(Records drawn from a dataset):
****

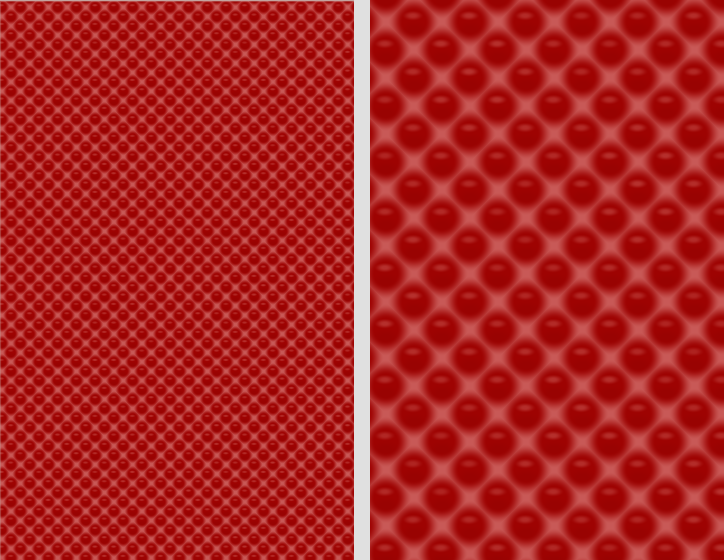
Left: the whole. Right: its middle third, enlarged.
Reproduce this pattern procedurally as a WebGL 1 fragment shader.

```glsl
precision highp float;
// Staggered rows of glossy dark red beads with soft pink gaps between them.

uniform vec2 u_resolution;

const vec2 REPEATS = vec2(18.92, 30.0);   // bead columns and rows per lattice
const vec2 FIRST_BEAD = vec2(0.09, 0.39); // lattice shift from the top left
const vec3 BEAD_RED = vec3(0.62, 0.012, 0.008);
const vec3 GAP_PINK = vec3(0.785, 0.35, 0.34);
const vec3 GLOSS_PINK = vec3(0.77, 0.30, 0.28);
const vec3 EDGE_GREY = vec3(0.77, 0.64, 0.62);

// Offset from the closest bead centre, on a lattice with one bead per corner
// and one in the middle of each cell.
vec2 nearestBead(vec2 p) {
  vec2 corner = fract(p + 0.5) - 0.5;
  vec2 middle = fract(p) - 0.5;
  return dot(corner, corner) < dot(middle, middle) ? corner : middle;
}

// Slow uneven drift from -1 to 1, from layered sines.
float drift(vec2 p) {
  return 0.5 * sin(p.x * 1.7 + p.y * 0.6) + 0.5 * sin(p.y * 1.3 - p.x * 0.8);
}

// Soft ellipse that is 1 at its centre and fades to 0 at its radii.
float softEllipse(vec2 p, vec2 radii) {
  return 1.0 - smoothstep(0.15, 1.0, length(p / radii));
}

vec3 beadColor(vec2 offset, float variation) {
  float gap = smoothstep(0.20, 0.47 + 0.01 * variation, length(offset));
  vec3 color = mix(BEAD_RED, GAP_PINK, gap);

  // Small wide glint above the middle, and a shade under it
  float glint = softEllipse(offset - vec2(-0.02, -0.11), vec2(0.20, 0.095));
  float shade = softEllipse(offset - vec2(0.0, 0.14), vec2(0.30, 0.18));
  color = mix(color, GLOSS_PINK, glint * (0.52 + 0.10 * variation));
  return color * (1.0 - 0.035 * shade);
}

void main() {
  vec2 uv = gl_FragCoord.xy / u_resolution;
  vec2 fromTopLeft = vec2(uv.x, 1.0 - uv.y);

  vec2 lattice = fromTopLeft * REPEATS - FIRST_BEAD;
  vec2 offset = nearestBead(lattice);
  vec3 color = beadColor(offset, drift(lattice - offset));

  // Pale worn rim along the top, fainter along the left
  float topRim = 1.0 - smoothstep(0.0012, 0.0036, fromTopLeft.y);
  float leftRim = 1.0 - smoothstep(0.001, 0.005, fromTopLeft.x);
  color = mix(color, EDGE_GREY, max(topRim, 0.35 * leftRim));

  gl_FragColor = vec4(color, 1.0);
}
```
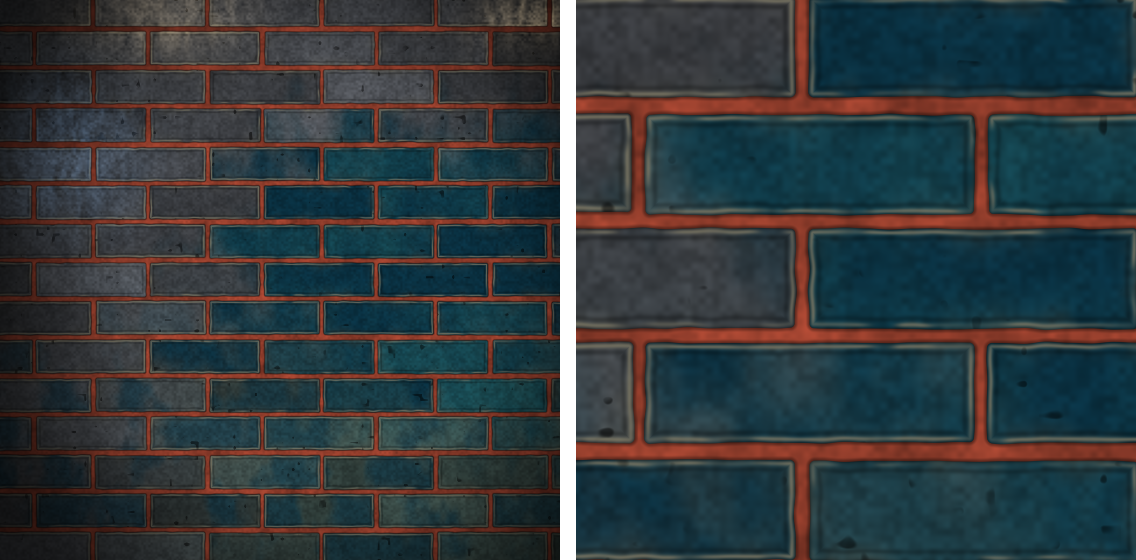
Left, the full canvas; right, a detail of the centre.
A Shadertoy shader for this texture:

```glsl
#define REPEATS vec2(4.91, 14.53)
#define ORIGIN vec2(0.181, 0.224)
#define ROW_SHIFT 0.519
#define JOINT vec2(0.0078, 0.0092)
#define CORNER 0.003
#define WOBBLE 0.0016
#define RIM 0.75
#define GRAIN 0.42
#define VIGNETTE 0.72

const vec3 MORTAR = vec3(0.57, 0.24, 0.17);
const vec3 DEEP_TEAL = vec3(0.035, 0.185, 0.25);
const vec3 TEAL = vec3(0.10, 0.30, 0.33);
const vec3 SLATE = vec3(0.28, 0.29, 0.31);
const vec3 SAGE = vec3(0.26, 0.34, 0.32);
const vec3 PALE = vec3(0.50, 0.48, 0.40);
const vec3 COOL_SHEEN = vec3(0.15, 0.22, 0.30);
const vec3 WARM_SHEEN = vec3(0.38, 0.33, 0.25);

float hash(vec2 p) {
    return fract(sin(dot(p, vec2(127.1, 311.7))) * 43758.5453);
}

float noise(vec2 p) {
    vec2 i = floor(p), f = fract(p);
    f = f * f * (3.0 - 2.0 * f);
    return mix(mix(hash(i), hash(i + vec2(1, 0)), f.x),
               mix(hash(i + vec2(0, 1)), hash(i + vec2(1, 1)), f.x), f.y);
}

float fbm(vec2 p) {
    float sum = 0.0, amp = 0.5;
    for (int i = 0; i < 4; i++) {
        sum += amp * noise(p);
        p = p * 2.03 + 17.3;
        amp *= 0.5;
    }
    return sum / 0.9375;
}

float roundBox(vec2 p, vec2 halfSize, float r) {
    vec2 q = abs(p) - halfSize + r;
    return length(max(q, 0.0)) + min(max(q.x, q.y), 0.0) - r;
}

// Soft elliptical spot
float spot(vec2 p, vec2 center, vec2 radius) {
    vec2 q = (p - center) / radius;
    return exp(-dot(q, q));
}

// Glaze colour, drifting over the wall and shifting from brick to brick
vec3 glaze(vec2 p, vec2 center, vec2 id) {
    float tone = hash(id + 3.1), jitter = hash(id + 8.7);
    vec2 at = mix(p, center, 0.5);
    float cloud = fbm(p * vec2(16.0, 9.0) + id * 5.3);
    float reach = length((at - vec2(0.75, 0.53)) / vec2(0.40, 0.30));
    reach += (cloud - 0.5) * 0.7 + (jitter - 0.5) * 0.35;
    float teal = 1.0 - smoothstep(0.65, 1.15, reach);
    float low = smoothstep(0.55, 0.25, at.y);
    vec3 matte = mix(SLATE, SAGE, low * smoothstep(0.1, 0.6, at.x));
    matte *= 0.72 + 0.4 * tone + 0.35 * (cloud - 0.5);
    matte = mix(matte, DEEP_TEAL, 0.65 * low * smoothstep(0.45, 0.7, cloud + 0.3 * (jitter - 0.5)));
    vec3 glossy = mix(DEEP_TEAL, TEAL, clamp(low * 0.6 + (tone - 0.4) * 0.8 + cloud - 0.5, 0.0, 1.0));
    return mix(matte, glossy, teal);
}

void mainImage(out vec4 fragColor, in vec2 fragCoord) {
    vec2 p = fragCoord / iResolution.y;
    float px = 1.0 / iResolution.y;

    // Running bond layout
    vec2 grid = p * REPEATS + ORIGIN;
    float odd = mod(floor(grid.y), 2.0);
    grid.x += ROW_SHIFT * odd;
    vec2 id = floor(grid), cell = 1.0 / REPEATS;
    vec2 center = (id + 0.5 - vec2(ROW_SHIFT * odd, 0.0) - ORIGIN) * cell;
    vec2 slip = (vec2(hash(id), hash(id + 5.5)) - 0.5) * 0.0022;
    float d = roundBox(p - center - slip, 0.5 * (cell - JOINT), CORNER);
    d += (noise(p * 75.0) - 0.5) * WOBBLE;
    float depth = max(-d, 0.0);
    float brickMask = smoothstep(0.7 * px, -0.7 * px, d);

    // Surface grain, pits and worn edges
    float grain = noise(p * 240.0) * 0.6 + noise(p * 115.0 + 9.0) * 0.4 - 0.5;
    float wear = fbm(p * 28.0 + id * 2.7);
    vec3 brick = glaze(p, center, id) * (1.0 + GRAIN * grain);
    float thin = exp(-depth / 0.007) * smoothstep(0.35, 0.75, wear);
    brick = mix(brick, PALE, 0.38 * thin);
    brick *= 1.0 - 0.25 * spot(vec2(depth), vec2(0.0058), vec2(0.0025));
    float rim = exp(-pow((depth - 0.0022) / 0.0014, 2.0));
    rim *= smoothstep(0.25, 0.7, noise(p * 60.0 + 4.0) * 0.6 + hash(id + 1.9) * 0.4);
    brick = mix(brick, PALE, RIM * rim);
    brick *= 1.0 - 0.5 * smoothstep(0.83, 0.93, noise(p * 105.0 + 31.0)) * smoothstep(0.5, 0.65, wear);
    brick *= 1.0 - 0.45 * exp(-depth / 0.0009);

    // Mortar, shaded where it meets the brick
    vec3 mortar = MORTAR * (0.86 + 0.3 * noise(p * 38.0) + 0.3 * grain);
    mortar *= mix(0.62, 1.0, smoothstep(0.0, 0.0028, d));
    vec3 color = mix(mortar, brick, brickMask);

    // Dim borders, then light caught by the glossy faces
    float edge = length((p - vec2(0.56, 0.5)) * vec2(1.1, 0.9));
    color *= 1.0 - VIGNETTE * smoothstep(0.3, 0.72, edge);
    float ripple = noise(vec2(p.x * 85.0 + 2.0 * noise(p * 25.0), p.y * 16.0));
    float gloss = brickMask * (0.35 + 0.65 * hash(id + 6.2)) * (0.35 + 0.9 * ripple + 0.8 * grain);
    float warm = spot(p, vec2(0.30, 0.97), vec2(0.13, 0.07)) + spot(p, vec2(0.94, 0.96), vec2(0.09, 0.05));
    float cool = spot(p, vec2(0.14, 0.73), vec2(0.11, 0.12));
    color += max(gloss, 0.0) * (WARM_SHEEN * warm + COOL_SHEEN * cool);

    fragColor = vec4(clamp(color, 0.0, 1.0), 1.0);
}
```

****

(What you need to do):
Copy each line of the preceding data that contains the string "return".

(Your response):
  return dot(corner, corner) < dot(middle, middle) ? corner : middle;
  return 0.5 * sin(p.x * 1.7 + p.y * 0.6) + 0.5 * sin(p.y * 1.3 - p.x * 0.8);
  return 1.0 - smoothstep(0.15, 1.0, length(p / radii));
  return color * (1.0 - 0.035 * shade);
    return fract(sin(dot(p, vec2(127.1, 311.7))) * 43758.5453);
    return mix(mix(hash(i), hash(i + vec2(1, 0)), f.x),
    return sum / 0.9375;
    return length(max(q, 0.0)) + min(max(q.x, q.y), 0.0) - r;
    return exp(-dot(q, q));
    return mix(matte, glossy, teal);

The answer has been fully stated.